This publication provides internationally comparable data on tax levels and tax structures for Indonesia and Malaysia. The model is the OECD Revenue Statistics database which is a fundamental reference, backed by a well-established methodology, for OECD member countries. By extending this OECD methodology to Asian countries, Revenue Statistics in Asian Countries enables meaningful cross-country comparisons about tax levels and structures not only between Asian economies, but also between them and their industrialised peers. Future editions will cover additional Asian countries.
The Global Forum on Transparency and Exchange of Information for Tax Purposes has just completed peer reviews of 11 jurisdictions. This brings to 70 the number of peer review reports completed since March 2010.
This report summarises the legal and regulatory framework for transparency and exchange of information for tax purposes in the Republic of Korea .
OECD countries acknowledge that taxes must play a role in the process of fiscal consolidation as they battle unprecedented budget deficits.
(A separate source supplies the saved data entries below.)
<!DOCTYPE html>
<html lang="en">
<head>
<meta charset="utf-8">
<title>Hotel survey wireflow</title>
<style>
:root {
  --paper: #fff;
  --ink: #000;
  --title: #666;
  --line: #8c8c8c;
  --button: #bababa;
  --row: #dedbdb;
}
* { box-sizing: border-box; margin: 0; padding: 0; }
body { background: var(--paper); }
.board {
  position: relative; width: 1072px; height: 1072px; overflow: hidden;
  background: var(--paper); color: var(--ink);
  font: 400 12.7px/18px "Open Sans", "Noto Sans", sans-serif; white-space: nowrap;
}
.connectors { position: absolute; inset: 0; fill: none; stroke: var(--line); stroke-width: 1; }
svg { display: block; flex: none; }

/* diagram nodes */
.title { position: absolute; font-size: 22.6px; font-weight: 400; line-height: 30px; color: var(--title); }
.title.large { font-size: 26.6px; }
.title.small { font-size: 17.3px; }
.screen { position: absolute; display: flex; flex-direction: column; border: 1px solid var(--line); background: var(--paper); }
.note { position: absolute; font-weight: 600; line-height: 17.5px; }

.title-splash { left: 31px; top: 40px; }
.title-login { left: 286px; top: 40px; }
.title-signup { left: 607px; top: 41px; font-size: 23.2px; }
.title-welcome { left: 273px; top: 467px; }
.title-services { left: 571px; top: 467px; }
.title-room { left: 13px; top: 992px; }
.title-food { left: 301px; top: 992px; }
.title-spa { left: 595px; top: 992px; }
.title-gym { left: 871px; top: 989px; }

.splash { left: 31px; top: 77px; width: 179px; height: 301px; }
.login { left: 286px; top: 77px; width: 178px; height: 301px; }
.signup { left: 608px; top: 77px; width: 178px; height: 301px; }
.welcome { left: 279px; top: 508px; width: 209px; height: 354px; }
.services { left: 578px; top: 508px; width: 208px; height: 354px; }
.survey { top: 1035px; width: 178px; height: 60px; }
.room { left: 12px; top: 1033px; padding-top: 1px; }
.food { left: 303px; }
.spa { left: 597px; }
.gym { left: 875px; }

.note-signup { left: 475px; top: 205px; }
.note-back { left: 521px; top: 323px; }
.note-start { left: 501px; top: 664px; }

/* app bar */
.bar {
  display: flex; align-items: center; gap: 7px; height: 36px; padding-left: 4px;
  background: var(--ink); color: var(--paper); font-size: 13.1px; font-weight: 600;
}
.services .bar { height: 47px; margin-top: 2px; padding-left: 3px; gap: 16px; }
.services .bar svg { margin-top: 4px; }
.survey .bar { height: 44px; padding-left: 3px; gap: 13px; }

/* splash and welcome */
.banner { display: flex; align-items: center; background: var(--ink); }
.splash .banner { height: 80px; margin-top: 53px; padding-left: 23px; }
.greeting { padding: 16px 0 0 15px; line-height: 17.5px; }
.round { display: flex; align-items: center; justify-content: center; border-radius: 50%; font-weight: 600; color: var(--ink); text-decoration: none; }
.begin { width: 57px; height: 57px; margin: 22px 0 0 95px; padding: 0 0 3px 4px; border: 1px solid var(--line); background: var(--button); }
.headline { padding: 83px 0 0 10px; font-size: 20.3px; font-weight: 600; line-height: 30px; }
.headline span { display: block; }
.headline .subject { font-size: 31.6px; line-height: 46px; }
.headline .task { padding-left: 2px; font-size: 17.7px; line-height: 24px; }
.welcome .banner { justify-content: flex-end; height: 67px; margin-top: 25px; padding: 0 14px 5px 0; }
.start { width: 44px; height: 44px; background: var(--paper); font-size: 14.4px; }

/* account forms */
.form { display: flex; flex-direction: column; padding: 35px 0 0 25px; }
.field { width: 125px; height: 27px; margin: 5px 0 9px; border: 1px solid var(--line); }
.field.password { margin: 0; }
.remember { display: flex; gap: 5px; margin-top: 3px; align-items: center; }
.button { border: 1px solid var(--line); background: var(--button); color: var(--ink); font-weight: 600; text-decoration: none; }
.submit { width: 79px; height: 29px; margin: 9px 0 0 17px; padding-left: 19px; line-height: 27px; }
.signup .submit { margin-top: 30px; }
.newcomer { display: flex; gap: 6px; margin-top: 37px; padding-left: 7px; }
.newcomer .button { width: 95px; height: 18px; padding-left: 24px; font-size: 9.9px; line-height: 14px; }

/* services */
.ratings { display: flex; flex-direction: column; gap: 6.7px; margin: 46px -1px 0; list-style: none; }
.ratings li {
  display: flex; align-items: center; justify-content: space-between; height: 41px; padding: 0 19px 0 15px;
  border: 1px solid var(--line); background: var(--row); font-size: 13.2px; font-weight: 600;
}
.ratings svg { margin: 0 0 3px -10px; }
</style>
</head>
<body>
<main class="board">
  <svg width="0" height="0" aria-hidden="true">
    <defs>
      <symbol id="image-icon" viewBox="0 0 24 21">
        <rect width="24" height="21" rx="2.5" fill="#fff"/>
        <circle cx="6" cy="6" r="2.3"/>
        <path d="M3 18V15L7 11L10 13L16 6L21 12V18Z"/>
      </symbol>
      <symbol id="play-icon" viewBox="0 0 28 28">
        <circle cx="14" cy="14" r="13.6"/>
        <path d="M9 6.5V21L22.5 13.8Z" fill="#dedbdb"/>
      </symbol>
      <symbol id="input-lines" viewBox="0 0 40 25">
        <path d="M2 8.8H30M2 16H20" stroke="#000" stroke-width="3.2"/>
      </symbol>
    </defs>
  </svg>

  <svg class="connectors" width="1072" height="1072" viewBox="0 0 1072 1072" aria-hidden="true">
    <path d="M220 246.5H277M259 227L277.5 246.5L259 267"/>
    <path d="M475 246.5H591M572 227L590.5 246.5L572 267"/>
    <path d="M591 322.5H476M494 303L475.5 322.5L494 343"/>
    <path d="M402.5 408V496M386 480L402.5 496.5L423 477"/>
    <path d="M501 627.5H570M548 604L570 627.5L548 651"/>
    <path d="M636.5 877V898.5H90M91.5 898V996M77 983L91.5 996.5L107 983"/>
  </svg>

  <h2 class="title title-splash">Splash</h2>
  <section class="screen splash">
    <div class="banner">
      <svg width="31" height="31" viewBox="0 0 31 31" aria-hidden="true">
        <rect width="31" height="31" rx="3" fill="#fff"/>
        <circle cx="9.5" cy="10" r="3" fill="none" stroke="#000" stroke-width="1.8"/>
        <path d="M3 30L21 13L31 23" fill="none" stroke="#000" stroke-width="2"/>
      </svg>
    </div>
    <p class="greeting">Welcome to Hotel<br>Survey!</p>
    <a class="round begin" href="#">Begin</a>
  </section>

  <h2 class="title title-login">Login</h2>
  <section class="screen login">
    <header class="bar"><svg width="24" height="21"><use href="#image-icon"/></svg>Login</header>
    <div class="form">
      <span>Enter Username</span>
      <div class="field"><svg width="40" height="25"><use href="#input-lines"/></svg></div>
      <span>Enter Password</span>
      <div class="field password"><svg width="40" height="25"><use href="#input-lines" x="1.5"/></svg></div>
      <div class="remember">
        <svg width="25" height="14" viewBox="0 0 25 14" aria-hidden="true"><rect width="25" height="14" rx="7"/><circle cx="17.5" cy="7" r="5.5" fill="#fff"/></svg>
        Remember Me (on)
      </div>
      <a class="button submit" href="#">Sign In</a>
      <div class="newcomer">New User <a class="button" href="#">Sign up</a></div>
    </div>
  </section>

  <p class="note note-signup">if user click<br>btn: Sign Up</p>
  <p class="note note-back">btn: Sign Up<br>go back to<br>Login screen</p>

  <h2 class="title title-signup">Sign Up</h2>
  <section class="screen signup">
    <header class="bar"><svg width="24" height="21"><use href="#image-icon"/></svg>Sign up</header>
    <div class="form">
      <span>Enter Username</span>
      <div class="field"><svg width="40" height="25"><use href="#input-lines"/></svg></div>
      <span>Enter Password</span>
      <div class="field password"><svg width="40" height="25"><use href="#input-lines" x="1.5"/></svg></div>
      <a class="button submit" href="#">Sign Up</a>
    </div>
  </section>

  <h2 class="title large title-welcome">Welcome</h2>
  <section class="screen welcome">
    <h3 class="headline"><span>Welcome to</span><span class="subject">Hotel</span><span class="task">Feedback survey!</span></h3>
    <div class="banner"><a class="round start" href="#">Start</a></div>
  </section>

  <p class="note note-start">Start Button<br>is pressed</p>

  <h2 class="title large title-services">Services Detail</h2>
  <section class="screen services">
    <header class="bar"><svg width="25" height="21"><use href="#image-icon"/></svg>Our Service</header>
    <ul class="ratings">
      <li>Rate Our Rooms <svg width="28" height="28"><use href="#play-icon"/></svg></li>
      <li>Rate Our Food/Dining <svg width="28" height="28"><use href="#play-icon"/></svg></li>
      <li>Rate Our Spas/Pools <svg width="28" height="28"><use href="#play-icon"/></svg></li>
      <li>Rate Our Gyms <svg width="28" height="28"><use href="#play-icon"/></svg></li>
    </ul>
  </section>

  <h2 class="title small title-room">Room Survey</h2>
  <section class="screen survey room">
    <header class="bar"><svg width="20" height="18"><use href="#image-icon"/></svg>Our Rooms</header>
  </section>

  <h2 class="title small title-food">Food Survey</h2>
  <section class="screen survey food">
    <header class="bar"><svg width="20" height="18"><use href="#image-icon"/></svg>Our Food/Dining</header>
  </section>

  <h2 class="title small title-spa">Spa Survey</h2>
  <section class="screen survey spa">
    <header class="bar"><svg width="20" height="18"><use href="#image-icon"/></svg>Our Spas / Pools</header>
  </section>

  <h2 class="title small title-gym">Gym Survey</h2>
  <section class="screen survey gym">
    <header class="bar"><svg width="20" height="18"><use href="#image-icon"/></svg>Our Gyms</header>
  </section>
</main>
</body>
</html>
In 2010, the majority of OECD governments have stabilised their tax to GDP, with the average ratio moving up slightly from 33.8% in 2009 to 33.9% in 2010.
Korea’s health-care system has contributed to the marked improvement in health conditions, while limiting spending to one of the lowest levels in the OECD through high patient co-payments and limited coverage of public health insurance.
Korea has one of the lowest tax burdens in the OECD area, reflecting its small public sector. However, rapid population ageing will put upward pressure on government spending.